For the string "band", search the entries below and copy every line where it appears.

### Exercise input:
►

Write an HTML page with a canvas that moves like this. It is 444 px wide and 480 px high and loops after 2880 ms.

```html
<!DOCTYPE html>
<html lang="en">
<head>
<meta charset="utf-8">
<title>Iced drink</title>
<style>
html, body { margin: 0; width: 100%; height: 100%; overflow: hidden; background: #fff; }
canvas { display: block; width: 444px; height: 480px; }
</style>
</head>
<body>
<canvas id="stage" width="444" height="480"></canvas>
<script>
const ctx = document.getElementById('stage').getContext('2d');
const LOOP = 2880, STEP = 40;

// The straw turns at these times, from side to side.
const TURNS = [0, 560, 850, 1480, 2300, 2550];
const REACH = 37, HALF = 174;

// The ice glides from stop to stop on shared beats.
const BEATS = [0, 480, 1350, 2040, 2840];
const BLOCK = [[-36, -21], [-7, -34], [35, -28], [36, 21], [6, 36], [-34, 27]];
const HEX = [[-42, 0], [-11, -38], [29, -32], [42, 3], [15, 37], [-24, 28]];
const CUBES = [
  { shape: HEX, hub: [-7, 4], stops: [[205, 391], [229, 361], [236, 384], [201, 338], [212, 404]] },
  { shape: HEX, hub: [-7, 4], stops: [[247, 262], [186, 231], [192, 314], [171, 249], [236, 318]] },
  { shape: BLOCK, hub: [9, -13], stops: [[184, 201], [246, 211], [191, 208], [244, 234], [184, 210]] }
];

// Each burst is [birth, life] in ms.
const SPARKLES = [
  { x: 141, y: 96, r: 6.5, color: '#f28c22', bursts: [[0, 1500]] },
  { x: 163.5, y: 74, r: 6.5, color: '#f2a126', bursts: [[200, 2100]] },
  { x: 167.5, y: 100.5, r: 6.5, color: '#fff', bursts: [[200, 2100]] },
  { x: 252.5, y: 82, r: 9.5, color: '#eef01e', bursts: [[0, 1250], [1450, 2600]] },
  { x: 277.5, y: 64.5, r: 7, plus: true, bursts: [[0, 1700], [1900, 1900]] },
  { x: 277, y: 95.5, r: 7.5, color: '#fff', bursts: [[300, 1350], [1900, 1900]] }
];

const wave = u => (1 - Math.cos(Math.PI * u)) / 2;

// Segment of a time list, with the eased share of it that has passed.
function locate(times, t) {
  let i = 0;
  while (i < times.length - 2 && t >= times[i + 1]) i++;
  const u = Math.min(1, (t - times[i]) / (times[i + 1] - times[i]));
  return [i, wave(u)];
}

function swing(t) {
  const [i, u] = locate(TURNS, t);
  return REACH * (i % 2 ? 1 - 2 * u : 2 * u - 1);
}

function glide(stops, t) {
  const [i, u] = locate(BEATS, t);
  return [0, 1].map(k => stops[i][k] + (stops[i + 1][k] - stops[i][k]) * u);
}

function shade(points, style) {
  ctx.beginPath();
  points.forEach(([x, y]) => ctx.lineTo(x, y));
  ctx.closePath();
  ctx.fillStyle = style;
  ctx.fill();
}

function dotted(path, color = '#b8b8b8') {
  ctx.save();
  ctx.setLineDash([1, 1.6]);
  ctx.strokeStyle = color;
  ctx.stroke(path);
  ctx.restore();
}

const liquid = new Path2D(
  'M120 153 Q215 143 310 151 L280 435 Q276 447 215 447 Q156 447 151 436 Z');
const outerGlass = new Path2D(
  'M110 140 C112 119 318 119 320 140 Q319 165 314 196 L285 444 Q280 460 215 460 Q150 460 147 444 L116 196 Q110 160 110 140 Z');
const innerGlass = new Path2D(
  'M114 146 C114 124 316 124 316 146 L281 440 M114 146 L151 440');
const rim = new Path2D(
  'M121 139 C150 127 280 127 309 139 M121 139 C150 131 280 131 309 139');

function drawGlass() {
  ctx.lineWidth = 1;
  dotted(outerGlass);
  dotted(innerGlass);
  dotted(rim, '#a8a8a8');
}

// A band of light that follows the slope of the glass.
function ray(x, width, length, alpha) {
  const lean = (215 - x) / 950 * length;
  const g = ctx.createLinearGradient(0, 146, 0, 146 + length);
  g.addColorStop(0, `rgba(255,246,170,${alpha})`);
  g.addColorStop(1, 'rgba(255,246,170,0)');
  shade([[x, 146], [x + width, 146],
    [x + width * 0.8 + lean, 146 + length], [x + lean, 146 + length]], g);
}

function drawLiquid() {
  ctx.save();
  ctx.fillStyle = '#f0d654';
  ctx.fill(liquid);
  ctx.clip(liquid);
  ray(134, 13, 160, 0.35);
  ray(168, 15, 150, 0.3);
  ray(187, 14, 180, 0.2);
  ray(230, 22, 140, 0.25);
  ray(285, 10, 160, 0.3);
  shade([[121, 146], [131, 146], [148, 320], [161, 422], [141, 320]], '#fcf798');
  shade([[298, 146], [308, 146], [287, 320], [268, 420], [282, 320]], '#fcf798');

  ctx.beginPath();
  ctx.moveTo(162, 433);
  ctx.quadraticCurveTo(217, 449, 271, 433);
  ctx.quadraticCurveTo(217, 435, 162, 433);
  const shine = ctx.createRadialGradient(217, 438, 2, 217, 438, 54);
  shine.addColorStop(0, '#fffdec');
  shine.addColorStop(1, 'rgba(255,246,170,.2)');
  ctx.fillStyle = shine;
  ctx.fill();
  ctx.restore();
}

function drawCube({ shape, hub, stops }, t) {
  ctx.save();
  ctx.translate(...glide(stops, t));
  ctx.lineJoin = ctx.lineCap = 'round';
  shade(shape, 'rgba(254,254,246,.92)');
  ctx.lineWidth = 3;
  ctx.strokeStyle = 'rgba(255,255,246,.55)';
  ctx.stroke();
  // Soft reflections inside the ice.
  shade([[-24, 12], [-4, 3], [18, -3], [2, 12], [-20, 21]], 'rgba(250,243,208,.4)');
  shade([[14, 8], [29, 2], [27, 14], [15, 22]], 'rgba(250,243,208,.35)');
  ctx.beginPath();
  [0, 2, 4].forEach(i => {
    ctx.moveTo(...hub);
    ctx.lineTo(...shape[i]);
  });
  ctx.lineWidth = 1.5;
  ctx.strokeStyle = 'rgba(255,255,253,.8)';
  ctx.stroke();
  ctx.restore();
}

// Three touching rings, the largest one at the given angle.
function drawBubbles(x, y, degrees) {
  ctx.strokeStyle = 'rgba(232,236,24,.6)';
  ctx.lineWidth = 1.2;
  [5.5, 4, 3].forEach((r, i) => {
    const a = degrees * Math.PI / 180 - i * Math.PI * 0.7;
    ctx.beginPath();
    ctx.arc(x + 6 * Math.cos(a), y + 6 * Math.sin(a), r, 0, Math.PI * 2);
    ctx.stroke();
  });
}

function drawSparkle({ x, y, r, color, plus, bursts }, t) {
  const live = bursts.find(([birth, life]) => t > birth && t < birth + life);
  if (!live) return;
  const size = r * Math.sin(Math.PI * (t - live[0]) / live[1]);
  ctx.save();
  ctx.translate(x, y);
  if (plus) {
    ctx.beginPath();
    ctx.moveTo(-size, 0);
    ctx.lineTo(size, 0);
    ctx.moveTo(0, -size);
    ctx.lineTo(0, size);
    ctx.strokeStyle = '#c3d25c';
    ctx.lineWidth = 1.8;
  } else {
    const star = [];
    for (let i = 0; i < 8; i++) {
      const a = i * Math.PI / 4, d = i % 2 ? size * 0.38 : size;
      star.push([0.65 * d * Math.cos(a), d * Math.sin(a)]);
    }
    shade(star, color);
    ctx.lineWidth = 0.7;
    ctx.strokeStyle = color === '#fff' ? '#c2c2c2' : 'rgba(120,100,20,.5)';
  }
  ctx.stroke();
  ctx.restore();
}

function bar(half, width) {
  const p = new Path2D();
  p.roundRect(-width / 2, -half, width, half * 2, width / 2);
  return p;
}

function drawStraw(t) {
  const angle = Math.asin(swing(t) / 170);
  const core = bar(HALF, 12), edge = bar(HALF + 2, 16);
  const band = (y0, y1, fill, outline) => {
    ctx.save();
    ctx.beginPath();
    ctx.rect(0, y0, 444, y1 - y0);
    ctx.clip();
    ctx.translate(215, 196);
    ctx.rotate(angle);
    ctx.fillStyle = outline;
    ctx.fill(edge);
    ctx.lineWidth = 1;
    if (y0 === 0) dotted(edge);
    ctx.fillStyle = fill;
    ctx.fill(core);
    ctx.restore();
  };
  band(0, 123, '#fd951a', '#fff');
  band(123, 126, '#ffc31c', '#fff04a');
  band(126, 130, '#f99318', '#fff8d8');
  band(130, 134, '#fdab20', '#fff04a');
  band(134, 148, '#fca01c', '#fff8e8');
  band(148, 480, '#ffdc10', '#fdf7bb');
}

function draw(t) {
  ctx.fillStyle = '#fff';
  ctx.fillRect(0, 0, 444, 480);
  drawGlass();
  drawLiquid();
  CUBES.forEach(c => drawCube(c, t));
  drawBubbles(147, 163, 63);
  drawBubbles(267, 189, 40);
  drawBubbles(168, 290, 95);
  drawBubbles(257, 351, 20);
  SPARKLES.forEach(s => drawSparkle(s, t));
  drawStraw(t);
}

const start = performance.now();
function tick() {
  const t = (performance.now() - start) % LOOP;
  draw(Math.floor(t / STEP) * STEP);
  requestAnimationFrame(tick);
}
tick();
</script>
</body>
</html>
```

◄

### Answer box:
// A band of light that follows the slope of the glass.
  const band = (y0, y1, fill, outline) => {
  band(0, 123, '#fd951a', '#fff');
  band(123, 126, '#ffc31c', '#fff04a');
  band(126, 130, '#f99318', '#fff8d8');
  band(130, 134, '#fdab20', '#fff04a');
  band(134, 148, '#fca01c', '#fff8e8');
  band(148, 480, '#ffdc10', '#fdf7bb');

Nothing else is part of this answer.